Material shown:
__________

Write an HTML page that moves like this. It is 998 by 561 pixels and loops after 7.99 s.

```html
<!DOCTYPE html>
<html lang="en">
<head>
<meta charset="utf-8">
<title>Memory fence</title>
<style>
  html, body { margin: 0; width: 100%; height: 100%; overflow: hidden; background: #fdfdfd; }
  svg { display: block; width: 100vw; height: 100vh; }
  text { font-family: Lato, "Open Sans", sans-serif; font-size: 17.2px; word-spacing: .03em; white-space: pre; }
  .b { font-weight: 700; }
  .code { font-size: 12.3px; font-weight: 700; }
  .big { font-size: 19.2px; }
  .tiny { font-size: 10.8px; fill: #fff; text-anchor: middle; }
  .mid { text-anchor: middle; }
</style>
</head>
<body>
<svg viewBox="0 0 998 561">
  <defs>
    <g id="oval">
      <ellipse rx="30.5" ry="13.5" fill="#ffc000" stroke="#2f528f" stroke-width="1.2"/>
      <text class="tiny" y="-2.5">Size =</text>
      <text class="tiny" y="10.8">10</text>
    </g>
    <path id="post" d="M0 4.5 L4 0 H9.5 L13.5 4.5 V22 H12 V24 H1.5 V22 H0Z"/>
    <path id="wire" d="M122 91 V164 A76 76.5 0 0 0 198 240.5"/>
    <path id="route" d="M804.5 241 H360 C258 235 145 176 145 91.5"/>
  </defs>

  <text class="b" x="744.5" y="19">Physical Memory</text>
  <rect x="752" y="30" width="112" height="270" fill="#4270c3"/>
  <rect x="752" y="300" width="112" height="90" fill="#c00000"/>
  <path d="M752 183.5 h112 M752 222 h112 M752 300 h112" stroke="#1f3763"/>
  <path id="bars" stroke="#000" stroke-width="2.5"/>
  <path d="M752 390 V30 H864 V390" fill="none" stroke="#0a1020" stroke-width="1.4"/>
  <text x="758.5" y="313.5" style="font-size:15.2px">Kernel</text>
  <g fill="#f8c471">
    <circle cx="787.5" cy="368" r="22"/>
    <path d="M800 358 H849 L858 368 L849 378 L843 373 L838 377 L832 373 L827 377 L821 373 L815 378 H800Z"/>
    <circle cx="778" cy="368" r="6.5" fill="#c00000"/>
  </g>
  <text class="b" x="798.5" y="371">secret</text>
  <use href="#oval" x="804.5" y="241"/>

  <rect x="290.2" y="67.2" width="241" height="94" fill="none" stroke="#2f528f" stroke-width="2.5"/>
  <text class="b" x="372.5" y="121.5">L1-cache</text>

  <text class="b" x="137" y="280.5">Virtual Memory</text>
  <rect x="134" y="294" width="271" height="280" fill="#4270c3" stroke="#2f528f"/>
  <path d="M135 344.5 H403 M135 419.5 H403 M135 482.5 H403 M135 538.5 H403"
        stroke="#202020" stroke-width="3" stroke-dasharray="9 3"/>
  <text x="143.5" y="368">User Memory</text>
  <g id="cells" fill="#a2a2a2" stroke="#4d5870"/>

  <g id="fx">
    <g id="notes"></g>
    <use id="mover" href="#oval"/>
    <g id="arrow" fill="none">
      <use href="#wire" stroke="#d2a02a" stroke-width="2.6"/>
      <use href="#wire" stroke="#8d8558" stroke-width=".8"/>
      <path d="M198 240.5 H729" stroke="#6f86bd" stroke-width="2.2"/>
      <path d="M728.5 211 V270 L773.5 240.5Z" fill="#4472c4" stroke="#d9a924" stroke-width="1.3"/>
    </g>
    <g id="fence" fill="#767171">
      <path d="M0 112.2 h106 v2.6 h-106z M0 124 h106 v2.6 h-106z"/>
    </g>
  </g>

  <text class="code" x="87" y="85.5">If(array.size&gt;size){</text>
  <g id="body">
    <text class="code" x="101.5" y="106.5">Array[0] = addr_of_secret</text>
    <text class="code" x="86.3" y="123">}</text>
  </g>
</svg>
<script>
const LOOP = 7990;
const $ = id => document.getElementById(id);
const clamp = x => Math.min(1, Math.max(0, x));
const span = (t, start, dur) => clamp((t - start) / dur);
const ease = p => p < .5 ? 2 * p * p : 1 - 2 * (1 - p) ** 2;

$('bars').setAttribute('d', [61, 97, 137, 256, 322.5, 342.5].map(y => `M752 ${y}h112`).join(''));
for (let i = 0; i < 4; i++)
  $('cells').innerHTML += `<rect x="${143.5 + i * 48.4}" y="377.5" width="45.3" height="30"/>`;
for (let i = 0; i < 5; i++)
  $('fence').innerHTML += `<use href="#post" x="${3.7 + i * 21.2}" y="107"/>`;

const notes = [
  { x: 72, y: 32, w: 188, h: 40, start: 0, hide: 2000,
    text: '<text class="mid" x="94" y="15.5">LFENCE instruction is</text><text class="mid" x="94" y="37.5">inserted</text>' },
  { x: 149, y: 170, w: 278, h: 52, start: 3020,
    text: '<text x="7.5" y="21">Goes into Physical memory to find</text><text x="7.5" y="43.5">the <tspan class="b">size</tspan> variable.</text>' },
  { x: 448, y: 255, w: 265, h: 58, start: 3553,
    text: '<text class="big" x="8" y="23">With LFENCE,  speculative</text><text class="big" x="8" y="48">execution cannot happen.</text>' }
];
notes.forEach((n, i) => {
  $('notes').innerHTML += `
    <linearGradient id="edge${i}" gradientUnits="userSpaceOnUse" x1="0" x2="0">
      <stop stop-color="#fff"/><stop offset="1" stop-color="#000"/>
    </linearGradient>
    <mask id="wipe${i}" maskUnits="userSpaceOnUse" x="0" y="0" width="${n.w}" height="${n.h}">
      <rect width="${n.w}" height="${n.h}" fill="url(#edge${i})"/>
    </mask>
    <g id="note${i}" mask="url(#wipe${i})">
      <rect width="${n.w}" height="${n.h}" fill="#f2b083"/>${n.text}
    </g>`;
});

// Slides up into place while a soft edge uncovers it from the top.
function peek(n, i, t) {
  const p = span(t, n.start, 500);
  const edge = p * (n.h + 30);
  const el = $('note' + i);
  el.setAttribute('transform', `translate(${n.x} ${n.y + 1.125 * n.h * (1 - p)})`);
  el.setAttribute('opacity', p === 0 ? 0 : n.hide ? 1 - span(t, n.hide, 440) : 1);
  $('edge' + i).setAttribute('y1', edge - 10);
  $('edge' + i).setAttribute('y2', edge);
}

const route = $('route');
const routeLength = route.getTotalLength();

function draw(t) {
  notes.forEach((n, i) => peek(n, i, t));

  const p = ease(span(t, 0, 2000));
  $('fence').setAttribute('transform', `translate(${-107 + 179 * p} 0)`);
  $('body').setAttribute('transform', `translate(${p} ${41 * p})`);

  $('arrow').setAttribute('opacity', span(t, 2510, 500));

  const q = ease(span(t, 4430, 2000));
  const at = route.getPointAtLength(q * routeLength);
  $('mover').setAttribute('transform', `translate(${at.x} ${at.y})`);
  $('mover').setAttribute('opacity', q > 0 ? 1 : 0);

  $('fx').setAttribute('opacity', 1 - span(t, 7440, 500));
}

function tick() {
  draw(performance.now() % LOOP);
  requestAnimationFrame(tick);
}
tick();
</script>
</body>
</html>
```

__________

The answer must be the full listing, copied exactly.

Write an HTML page that moves like this. It is 998 by 561 pixels and loops after 7.99 s.

```html
<!DOCTYPE html>
<html lang="en">
<head>
<meta charset="utf-8">
<title>Memory fence</title>
<style>
  html, body { margin: 0; width: 100%; height: 100%; overflow: hidden; background: #fdfdfd; }
  svg { display: block; width: 100vw; height: 100vh; }
  text { font-family: Lato, "Open Sans", sans-serif; font-size: 17.2px; word-spacing: .03em; white-space: pre; }
  .b { font-weight: 700; }
  .code { font-size: 12.3px; font-weight: 700; }
  .big { font-size: 19.2px; }
  .tiny { font-size: 10.8px; fill: #fff; text-anchor: middle; }
  .mid { text-anchor: middle; }
</style>
</head>
<body>
<svg viewBox="0 0 998 561">
  <defs>
    <g id="oval">
      <ellipse rx="30.5" ry="13.5" fill="#ffc000" stroke="#2f528f" stroke-width="1.2"/>
      <text class="tiny" y="-2.5">Size =</text>
      <text class="tiny" y="10.8">10</text>
    </g>
    <path id="post" d="M0 4.5 L4 0 H9.5 L13.5 4.5 V22 H12 V24 H1.5 V22 H0Z"/>
    <path id="wire" d="M122 91 V164 A76 76.5 0 0 0 198 240.5"/>
    <path id="route" d="M804.5 241 H360 C258 235 145 176 145 91.5"/>
  </defs>

  <text class="b" x="744.5" y="19">Physical Memory</text>
  <rect x="752" y="30" width="112" height="270" fill="#4270c3"/>
  <rect x="752" y="300" width="112" height="90" fill="#c00000"/>
  <path d="M752 183.5 h112 M752 222 h112 M752 300 h112" stroke="#1f3763"/>
  <path id="bars" stroke="#000" stroke-width="2.5"/>
  <path d="M752 390 V30 H864 V390" fill="none" stroke="#0a1020" stroke-width="1.4"/>
  <text x="758.5" y="313.5" style="font-size:15.2px">Kernel</text>
  <g fill="#f8c471">
    <circle cx="787.5" cy="368" r="22"/>
    <path d="M800 358 H849 L858 368 L849 378 L843 373 L838 377 L832 373 L827 377 L821 373 L815 378 H800Z"/>
    <circle cx="778" cy="368" r="6.5" fill="#c00000"/>
  </g>
  <text class="b" x="798.5" y="371">secret</text>
  <use href="#oval" x="804.5" y="241"/>

  <rect x="290.2" y="67.2" width="241" height="94" fill="none" stroke="#2f528f" stroke-width="2.5"/>
  <text class="b" x="372.5" y="121.5">L1-cache</text>

  <text class="b" x="137" y="280.5">Virtual Memory</text>
  <rect x="134" y="294" width="271" height="280" fill="#4270c3" stroke="#2f528f"/>
  <path d="M135 344.5 H403 M135 419.5 H403 M135 482.5 H403 M135 538.5 H403"
        stroke="#202020" stroke-width="3" stroke-dasharray="9 3"/>
  <text x="143.5" y="368">User Memory</text>
  <g id="cells" fill="#a2a2a2" stroke="#4d5870"/>

  <g id="fx">
    <g id="notes"></g>
    <use id="mover" href="#oval"/>
    <g id="arrow" fill="none">
      <use href="#wire" stroke="#d2a02a" stroke-width="2.6"/>
      <use href="#wire" stroke="#8d8558" stroke-width=".8"/>
      <path d="M198 240.5 H729" stroke="#6f86bd" stroke-width="2.2"/>
      <path d="M728.5 211 V270 L773.5 240.5Z" fill="#4472c4" stroke="#d9a924" stroke-width="1.3"/>
    </g>
    <g id="fence" fill="#767171">
      <path d="M0 112.2 h106 v2.6 h-106z M0 124 h106 v2.6 h-106z"/>
    </g>
  </g>

  <text class="code" x="87" y="85.5">If(array.size&gt;size){</text>
  <g id="body">
    <text class="code" x="101.5" y="106.5">Array[0] = addr_of_secret</text>
    <text class="code" x="86.3" y="123">}</text>
  </g>
</svg>
<script>
const LOOP = 7990;
const $ = id => document.getElementById(id);
const clamp = x => Math.min(1, Math.max(0, x));
const span = (t, start, dur) => clamp((t - start) / dur);
const ease = p => p < .5 ? 2 * p * p : 1 - 2 * (1 - p) ** 2;

$('bars').setAttribute('d', [61, 97, 137, 256, 322.5, 342.5].map(y => `M752 ${y}h112`).join(''));
for (let i = 0; i < 4; i++)
  $('cells').innerHTML += `<rect x="${143.5 + i * 48.4}" y="377.5" width="45.3" height="30"/>`;
for (let i = 0; i < 5; i++)
  $('fence').innerHTML += `<use href="#post" x="${3.7 + i * 21.2}" y="107"/>`;

const notes = [
  { x: 72, y: 32, w: 188, h: 40, start: 0, hide: 2000,
    text: '<text class="mid" x="94" y="15.5">LFENCE instruction is</text><text class="mid" x="94" y="37.5">inserted</text>' },
  { x: 149, y: 170, w: 278, h: 52, start: 3020,
    text: '<text x="7.5" y="21">Goes into Physical memory to find</text><text x="7.5" y="43.5">the <tspan class="b">size</tspan> variable.</text>' },
  { x: 448, y: 255, w: 265, h: 58, start: 3553,
    text: '<text class="big" x="8" y="23">With LFENCE,  speculative</text><text class="big" x="8" y="48">execution cannot happen.</text>' }
];
notes.forEach((n, i) => {
  $('notes').innerHTML += `
    <linearGradient id="edge${i}" gradientUnits="userSpaceOnUse" x1="0" x2="0">
      <stop stop-color="#fff"/><stop offset="1" stop-color="#000"/>
    </linearGradient>
    <mask id="wipe${i}" maskUnits="userSpaceOnUse" x="0" y="0" width="${n.w}" height="${n.h}">
      <rect width="${n.w}" height="${n.h}" fill="url(#edge${i})"/>
    </mask>
    <g id="note${i}" mask="url(#wipe${i})">
      <rect width="${n.w}" height="${n.h}" fill="#f2b083"/>${n.text}
    </g>`;
});

// Slides up into place while a soft edge uncovers it from the top.
function peek(n, i, t) {
  const p = span(t, n.start, 500);
  const edge = p * (n.h + 30);
  const el = $('note' + i);
  el.setAttribute('transform', `translate(${n.x} ${n.y + 1.125 * n.h * (1 - p)})`);
  el.setAttribute('opacity', p === 0 ? 0 : n.hide ? 1 - span(t, n.hide, 440) : 1);
  $('edge' + i).setAttribute('y1', edge - 10);
  $('edge' + i).setAttribute('y2', edge);
}

const route = $('route');
const routeLength = route.getTotalLength();

function draw(t) {
  notes.forEach((n, i) => peek(n, i, t));

  const p = ease(span(t, 0, 2000));
  $('fence').setAttribute('transform', `translate(${-107 + 179 * p} 0)`);
  $('body').setAttribute('transform', `translate(${p} ${41 * p})`);

  $('arrow').setAttribute('opacity', span(t, 2510, 500));

  const q = ease(span(t, 4430, 2000));
  const at = route.getPointAtLength(q * routeLength);
  $('mover').setAttribute('transform', `translate(${at.x} ${at.y})`);
  $('mover').setAttribute('opacity', q > 0 ? 1 : 0);

  $('fx').setAttribute('opacity', 1 - span(t, 7440, 500));
}

function tick() {
  draw(performance.now() % LOOP);
  requestAnimationFrame(tick);
}
tick();
</script>
</body>
</html>
```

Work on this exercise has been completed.